* _Task instructions_: Each line below containing the word "left" needs to be shown.

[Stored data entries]
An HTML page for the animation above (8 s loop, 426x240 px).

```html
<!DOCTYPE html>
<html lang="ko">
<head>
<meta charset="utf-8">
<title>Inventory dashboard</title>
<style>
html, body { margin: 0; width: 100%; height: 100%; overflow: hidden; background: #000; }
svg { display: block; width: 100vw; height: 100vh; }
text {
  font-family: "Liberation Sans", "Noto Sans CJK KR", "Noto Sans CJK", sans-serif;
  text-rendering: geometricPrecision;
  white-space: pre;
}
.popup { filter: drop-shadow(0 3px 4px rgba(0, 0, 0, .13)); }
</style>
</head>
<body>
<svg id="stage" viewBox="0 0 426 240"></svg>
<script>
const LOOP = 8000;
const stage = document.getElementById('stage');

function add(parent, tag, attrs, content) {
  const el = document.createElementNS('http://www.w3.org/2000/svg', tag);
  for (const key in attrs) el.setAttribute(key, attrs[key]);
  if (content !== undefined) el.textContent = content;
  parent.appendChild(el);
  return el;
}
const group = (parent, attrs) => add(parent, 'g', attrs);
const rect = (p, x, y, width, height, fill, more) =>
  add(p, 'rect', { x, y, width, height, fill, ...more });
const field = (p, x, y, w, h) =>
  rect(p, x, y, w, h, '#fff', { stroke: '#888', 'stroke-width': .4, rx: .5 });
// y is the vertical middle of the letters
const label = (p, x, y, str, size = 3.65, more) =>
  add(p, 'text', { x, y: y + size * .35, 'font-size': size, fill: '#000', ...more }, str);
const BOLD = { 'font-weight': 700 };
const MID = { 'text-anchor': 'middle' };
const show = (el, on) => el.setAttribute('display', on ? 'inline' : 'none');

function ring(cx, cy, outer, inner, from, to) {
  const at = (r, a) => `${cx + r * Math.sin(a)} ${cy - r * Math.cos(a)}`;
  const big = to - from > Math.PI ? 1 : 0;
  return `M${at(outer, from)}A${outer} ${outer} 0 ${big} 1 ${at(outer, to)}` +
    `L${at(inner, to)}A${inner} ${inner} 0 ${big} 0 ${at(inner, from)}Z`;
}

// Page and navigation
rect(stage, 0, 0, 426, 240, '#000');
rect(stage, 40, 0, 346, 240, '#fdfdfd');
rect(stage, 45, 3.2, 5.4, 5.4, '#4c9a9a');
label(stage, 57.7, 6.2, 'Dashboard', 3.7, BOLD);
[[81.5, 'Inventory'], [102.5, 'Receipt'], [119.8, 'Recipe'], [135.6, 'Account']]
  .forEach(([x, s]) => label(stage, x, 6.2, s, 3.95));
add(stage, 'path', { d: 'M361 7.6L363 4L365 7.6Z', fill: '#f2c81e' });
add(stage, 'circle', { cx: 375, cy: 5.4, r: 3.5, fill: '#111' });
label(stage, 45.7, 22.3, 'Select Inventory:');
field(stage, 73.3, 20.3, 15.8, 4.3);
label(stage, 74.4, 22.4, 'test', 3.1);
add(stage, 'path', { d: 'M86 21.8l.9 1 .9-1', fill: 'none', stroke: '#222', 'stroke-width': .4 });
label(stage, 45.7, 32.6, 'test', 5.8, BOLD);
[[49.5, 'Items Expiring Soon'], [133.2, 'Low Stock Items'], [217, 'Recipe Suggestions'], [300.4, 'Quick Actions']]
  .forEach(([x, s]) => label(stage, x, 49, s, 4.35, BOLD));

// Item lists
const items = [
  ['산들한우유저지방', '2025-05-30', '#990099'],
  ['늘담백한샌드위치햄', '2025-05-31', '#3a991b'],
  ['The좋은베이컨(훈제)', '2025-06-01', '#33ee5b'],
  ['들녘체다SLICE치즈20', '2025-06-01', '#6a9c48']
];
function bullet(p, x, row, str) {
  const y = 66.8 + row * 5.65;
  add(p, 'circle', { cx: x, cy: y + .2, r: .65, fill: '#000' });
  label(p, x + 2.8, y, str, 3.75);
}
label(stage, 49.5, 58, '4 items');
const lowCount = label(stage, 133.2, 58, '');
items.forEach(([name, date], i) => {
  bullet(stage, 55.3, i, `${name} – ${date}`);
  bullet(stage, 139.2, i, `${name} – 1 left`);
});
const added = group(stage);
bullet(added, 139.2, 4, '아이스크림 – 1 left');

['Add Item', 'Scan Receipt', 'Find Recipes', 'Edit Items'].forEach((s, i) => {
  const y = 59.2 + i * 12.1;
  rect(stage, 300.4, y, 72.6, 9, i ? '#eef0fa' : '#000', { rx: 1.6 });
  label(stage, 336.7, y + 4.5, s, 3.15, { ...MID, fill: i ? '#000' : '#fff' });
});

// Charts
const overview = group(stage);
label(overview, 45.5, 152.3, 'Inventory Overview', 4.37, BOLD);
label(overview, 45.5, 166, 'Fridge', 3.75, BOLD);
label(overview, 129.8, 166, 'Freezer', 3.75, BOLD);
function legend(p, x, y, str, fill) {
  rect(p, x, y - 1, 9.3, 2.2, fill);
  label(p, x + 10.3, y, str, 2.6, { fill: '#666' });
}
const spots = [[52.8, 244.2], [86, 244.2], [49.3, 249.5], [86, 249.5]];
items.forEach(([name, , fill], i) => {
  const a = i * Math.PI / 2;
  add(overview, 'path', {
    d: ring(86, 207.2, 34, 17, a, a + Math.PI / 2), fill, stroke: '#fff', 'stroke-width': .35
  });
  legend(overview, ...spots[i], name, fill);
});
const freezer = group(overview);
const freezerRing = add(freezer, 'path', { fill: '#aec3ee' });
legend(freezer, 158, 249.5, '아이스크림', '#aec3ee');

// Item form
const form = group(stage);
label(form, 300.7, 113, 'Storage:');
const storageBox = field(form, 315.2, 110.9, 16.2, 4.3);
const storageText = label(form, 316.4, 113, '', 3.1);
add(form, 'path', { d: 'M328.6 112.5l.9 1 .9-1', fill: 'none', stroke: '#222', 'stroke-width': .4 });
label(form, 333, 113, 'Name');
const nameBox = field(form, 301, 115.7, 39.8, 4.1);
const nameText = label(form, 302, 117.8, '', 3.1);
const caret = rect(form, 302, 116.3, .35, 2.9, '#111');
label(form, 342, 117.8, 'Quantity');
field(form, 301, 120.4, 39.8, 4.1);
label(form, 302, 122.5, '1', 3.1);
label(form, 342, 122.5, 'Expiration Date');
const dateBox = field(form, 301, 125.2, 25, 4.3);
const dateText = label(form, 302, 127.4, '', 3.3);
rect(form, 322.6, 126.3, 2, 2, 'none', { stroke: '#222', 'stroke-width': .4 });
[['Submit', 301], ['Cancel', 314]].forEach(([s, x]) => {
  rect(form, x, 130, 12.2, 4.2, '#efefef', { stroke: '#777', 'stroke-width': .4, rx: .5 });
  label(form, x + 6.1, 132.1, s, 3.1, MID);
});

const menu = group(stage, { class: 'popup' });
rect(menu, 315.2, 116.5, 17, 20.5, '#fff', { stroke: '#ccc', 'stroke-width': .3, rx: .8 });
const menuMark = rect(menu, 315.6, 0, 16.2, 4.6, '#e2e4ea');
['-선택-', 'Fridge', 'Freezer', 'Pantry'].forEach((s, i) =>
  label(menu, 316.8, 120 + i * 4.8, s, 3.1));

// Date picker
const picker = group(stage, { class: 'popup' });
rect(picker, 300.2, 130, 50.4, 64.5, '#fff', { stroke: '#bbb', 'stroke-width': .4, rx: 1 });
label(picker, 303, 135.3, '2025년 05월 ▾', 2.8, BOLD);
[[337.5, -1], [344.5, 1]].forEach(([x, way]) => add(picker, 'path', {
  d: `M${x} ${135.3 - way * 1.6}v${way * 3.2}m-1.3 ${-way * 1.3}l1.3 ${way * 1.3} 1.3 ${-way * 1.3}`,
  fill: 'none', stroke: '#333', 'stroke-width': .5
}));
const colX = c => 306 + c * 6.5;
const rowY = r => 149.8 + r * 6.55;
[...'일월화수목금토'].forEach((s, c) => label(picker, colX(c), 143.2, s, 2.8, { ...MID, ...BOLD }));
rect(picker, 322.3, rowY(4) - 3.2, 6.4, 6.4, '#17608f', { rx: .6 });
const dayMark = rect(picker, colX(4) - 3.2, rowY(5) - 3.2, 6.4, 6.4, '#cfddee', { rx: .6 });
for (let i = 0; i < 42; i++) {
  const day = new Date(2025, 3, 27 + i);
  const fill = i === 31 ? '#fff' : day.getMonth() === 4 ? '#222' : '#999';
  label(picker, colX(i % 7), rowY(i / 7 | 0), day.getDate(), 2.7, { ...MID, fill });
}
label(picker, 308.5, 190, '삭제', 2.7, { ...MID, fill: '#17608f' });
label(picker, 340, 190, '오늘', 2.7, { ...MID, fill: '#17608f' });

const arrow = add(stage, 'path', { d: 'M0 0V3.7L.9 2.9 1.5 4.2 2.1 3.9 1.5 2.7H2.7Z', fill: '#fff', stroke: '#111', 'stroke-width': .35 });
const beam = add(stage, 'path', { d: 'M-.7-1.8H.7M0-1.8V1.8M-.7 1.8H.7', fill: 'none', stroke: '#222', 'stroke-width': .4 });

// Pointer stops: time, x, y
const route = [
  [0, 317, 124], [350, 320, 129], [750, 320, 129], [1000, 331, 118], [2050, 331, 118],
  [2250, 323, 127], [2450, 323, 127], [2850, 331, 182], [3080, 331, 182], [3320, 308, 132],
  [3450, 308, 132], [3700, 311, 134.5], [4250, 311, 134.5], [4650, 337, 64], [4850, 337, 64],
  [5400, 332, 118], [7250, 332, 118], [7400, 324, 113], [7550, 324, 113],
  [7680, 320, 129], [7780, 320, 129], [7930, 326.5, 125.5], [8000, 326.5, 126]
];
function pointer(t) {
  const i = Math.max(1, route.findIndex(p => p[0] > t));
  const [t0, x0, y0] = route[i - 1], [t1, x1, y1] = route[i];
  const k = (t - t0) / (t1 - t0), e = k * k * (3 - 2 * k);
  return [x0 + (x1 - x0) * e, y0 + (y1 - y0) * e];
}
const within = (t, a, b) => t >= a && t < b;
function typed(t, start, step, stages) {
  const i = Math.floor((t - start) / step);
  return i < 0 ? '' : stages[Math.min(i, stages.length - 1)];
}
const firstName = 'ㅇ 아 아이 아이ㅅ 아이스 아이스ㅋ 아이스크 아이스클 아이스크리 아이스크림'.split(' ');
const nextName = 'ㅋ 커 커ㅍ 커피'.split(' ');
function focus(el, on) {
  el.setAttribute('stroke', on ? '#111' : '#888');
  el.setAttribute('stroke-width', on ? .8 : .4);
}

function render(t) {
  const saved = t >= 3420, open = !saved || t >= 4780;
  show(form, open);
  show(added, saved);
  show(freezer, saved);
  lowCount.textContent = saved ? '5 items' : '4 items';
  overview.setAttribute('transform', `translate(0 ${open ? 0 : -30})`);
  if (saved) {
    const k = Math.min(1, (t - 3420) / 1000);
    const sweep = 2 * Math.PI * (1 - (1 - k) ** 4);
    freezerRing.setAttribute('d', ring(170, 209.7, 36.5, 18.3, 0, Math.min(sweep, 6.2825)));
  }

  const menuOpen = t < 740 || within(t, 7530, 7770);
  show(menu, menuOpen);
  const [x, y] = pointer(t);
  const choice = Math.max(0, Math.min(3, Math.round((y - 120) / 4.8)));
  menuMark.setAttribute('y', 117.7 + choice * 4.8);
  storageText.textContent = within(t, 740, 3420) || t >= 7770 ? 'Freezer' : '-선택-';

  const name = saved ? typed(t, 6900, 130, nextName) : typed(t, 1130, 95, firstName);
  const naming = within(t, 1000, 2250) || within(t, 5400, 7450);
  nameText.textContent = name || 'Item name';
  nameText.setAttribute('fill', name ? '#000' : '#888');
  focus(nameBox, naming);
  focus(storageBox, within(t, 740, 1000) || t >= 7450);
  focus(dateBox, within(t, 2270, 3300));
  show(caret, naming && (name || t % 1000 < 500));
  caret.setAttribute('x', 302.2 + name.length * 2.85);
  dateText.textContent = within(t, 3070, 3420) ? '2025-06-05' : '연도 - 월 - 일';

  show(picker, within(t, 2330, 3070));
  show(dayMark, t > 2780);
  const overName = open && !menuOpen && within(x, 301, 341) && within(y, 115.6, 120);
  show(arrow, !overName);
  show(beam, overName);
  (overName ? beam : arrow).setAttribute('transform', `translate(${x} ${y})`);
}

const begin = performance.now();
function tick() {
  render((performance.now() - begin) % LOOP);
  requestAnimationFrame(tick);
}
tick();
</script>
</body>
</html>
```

* _Final answer_:
  bullet(stage, 139.2, i, `${name} – 1 left`);
bullet(added, 139.2, 4, '아이스크림 – 1 left');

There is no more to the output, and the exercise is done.